(Entries taken from a collection)
○ ○ ○
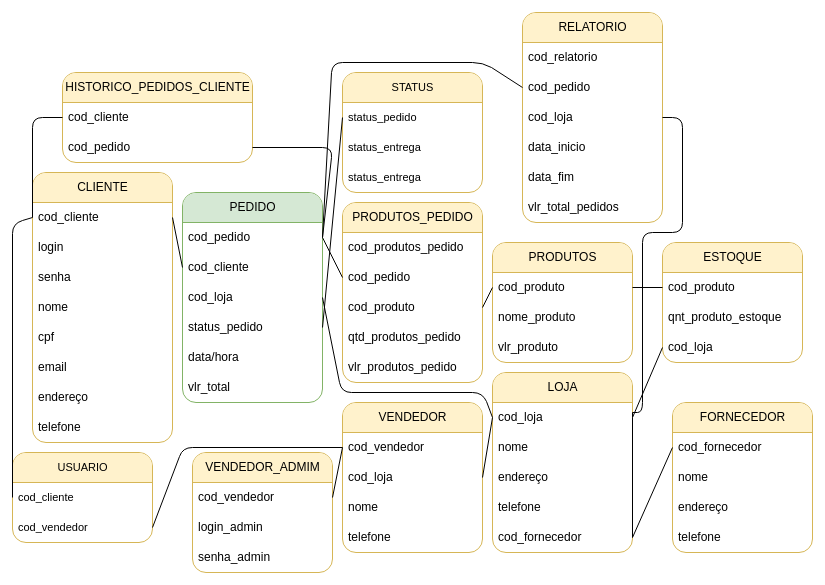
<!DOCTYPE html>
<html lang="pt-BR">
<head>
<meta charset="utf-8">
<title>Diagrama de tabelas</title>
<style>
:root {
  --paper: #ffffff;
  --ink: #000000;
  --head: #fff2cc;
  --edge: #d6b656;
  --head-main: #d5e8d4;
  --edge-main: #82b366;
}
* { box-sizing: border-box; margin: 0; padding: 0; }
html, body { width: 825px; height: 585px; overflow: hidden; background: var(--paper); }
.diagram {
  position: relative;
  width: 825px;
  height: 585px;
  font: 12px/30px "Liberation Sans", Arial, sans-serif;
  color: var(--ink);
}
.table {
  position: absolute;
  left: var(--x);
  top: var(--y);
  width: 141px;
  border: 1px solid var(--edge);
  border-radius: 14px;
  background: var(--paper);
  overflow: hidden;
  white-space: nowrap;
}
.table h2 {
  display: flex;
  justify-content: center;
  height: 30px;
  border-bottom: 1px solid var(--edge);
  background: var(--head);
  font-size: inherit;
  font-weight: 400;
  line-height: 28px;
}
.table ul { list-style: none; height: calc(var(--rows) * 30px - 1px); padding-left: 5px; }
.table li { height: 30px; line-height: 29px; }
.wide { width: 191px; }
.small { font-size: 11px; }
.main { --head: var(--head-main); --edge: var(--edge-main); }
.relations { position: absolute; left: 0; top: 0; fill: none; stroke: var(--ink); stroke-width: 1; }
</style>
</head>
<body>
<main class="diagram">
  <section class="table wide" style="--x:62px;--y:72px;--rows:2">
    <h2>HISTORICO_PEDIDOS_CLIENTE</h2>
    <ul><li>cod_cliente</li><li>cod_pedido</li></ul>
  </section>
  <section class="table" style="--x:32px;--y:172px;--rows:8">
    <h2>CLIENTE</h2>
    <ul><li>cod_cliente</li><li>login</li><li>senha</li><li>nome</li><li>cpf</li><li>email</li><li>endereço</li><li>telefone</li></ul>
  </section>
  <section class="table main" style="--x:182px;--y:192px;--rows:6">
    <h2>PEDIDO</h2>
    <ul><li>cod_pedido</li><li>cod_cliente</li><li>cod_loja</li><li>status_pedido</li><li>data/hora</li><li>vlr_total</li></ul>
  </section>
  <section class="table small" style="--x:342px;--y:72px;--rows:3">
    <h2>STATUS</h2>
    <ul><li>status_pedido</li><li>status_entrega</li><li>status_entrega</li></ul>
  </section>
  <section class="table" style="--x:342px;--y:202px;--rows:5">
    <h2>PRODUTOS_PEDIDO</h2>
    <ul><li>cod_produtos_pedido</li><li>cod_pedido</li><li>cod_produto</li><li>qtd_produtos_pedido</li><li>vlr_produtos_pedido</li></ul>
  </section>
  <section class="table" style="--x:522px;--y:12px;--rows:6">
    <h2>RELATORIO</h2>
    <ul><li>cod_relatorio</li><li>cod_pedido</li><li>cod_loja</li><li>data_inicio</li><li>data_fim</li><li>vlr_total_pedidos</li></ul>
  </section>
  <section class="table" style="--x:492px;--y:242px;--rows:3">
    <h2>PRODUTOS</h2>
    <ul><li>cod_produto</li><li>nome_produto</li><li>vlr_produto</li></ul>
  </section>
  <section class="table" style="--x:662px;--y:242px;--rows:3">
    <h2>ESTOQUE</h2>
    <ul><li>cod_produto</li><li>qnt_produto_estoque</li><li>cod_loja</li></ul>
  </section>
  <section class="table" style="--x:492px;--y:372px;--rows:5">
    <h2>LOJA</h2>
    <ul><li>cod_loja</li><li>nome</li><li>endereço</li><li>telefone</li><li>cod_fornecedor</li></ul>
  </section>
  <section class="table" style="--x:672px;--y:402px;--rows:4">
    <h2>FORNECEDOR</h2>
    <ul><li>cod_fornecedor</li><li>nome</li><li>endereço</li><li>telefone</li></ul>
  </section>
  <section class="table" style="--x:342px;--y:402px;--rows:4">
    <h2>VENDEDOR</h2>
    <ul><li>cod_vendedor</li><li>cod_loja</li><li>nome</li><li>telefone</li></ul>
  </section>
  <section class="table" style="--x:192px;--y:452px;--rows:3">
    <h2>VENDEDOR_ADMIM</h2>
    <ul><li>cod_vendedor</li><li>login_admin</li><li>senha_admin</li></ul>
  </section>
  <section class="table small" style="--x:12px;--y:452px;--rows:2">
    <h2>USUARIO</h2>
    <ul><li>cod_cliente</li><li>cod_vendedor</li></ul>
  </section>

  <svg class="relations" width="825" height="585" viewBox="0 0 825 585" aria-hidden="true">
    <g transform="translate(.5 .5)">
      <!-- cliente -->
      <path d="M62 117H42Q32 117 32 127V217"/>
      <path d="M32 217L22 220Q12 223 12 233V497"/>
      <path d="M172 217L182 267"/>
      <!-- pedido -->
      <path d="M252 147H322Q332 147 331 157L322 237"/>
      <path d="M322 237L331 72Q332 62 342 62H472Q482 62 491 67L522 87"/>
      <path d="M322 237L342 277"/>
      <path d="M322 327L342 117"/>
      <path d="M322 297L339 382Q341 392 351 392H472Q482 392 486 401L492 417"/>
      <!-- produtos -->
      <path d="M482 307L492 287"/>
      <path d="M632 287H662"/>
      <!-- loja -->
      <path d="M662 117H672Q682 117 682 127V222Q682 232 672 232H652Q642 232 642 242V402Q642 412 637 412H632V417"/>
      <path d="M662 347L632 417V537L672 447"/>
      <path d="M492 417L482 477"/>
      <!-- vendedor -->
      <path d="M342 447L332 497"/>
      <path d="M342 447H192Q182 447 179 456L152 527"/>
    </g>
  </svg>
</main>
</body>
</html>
○ ○ ○
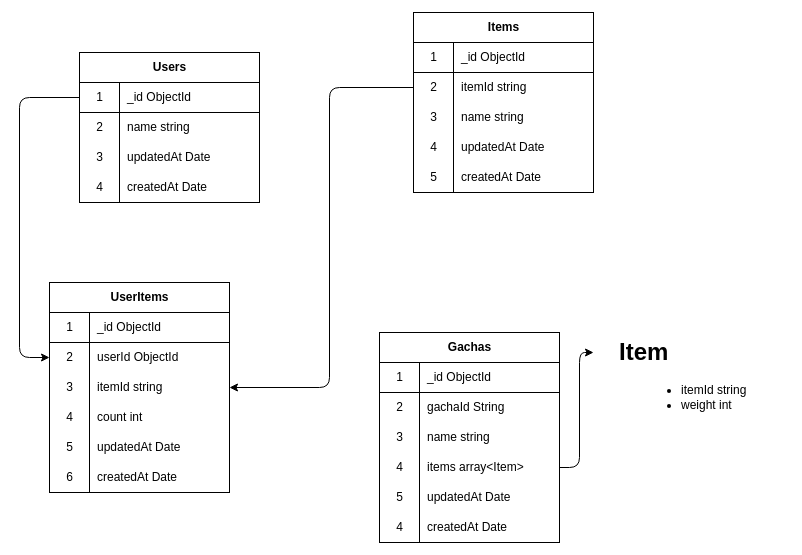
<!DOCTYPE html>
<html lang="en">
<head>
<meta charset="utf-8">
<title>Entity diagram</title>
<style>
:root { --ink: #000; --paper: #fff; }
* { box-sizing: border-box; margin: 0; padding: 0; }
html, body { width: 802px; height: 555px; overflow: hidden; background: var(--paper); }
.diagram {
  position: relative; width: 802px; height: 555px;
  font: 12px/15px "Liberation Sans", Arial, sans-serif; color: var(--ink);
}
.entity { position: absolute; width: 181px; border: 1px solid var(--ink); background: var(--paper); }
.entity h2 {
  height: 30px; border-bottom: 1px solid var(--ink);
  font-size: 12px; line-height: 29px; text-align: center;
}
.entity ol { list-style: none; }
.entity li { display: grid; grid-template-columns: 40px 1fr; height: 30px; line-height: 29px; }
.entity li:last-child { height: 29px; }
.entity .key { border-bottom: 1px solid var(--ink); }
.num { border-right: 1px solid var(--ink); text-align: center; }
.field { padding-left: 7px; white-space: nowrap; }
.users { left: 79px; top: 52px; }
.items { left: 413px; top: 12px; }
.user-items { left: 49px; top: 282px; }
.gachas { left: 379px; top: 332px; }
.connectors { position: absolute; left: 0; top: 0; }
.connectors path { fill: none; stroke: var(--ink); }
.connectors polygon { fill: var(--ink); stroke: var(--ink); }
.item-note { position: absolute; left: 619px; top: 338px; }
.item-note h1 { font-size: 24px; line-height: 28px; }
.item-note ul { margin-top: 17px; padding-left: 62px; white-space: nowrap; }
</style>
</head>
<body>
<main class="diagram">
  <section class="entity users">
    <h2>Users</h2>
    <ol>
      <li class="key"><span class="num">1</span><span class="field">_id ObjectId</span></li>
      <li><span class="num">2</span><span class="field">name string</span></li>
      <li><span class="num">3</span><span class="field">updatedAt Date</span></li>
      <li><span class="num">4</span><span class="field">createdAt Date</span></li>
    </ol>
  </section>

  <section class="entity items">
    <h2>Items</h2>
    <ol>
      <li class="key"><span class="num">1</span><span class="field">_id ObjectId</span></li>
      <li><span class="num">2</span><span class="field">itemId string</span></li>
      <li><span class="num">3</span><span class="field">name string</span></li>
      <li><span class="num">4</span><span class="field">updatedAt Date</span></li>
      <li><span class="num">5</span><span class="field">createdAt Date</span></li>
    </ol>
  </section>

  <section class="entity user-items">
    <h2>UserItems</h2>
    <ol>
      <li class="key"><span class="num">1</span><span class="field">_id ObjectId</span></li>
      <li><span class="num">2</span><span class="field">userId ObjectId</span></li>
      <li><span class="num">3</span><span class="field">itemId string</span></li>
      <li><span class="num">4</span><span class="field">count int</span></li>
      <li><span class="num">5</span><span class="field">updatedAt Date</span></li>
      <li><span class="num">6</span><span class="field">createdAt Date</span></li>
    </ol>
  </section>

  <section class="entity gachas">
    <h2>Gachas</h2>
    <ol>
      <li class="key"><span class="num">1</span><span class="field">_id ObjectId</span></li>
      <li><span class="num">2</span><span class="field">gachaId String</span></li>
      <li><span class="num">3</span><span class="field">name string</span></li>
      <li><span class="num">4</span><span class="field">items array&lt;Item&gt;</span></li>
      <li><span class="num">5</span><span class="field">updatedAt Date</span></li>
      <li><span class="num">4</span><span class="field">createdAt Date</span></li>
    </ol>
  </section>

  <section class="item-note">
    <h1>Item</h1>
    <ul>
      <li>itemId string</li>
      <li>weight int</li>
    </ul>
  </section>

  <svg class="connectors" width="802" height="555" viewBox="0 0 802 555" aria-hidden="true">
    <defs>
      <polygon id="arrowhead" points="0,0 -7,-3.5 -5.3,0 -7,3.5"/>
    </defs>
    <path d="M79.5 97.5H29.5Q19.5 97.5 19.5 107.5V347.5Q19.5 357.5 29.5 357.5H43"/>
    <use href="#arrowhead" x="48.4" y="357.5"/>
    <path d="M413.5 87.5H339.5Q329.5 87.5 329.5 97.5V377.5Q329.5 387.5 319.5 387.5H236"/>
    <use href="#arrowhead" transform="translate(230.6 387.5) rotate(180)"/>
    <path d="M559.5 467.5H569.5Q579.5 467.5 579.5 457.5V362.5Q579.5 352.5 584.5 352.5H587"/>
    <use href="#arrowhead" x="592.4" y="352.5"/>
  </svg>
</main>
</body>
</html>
○ ○ ○
* [What is required]: Pull every line containing the string "left" out of the data above and copy it.

* [Solved exercise]:
  left: var(--x);
.table ul { list-style: none; height: calc(var(--rows) * 30px - 1px); padding-left: 5px; }
.relations { position: absolute; left: 0; top: 0; fill: none; stroke: var(--ink); stroke-width: 1; }
.field { padding-left: 7px; white-space: nowrap; }
.users { left: 79px; top: 52px; }
.items { left: 413px; top: 12px; }
.user-items { left: 49px; top: 282px; }
.gachas { left: 379px; top: 332px; }
.connectors { position: absolute; left: 0; top: 0; }
.item-note { position: absolute; left: 619px; top: 338px; }
.item-note ul { margin-top: 17px; padding-left: 62px; white-space: nowrap; }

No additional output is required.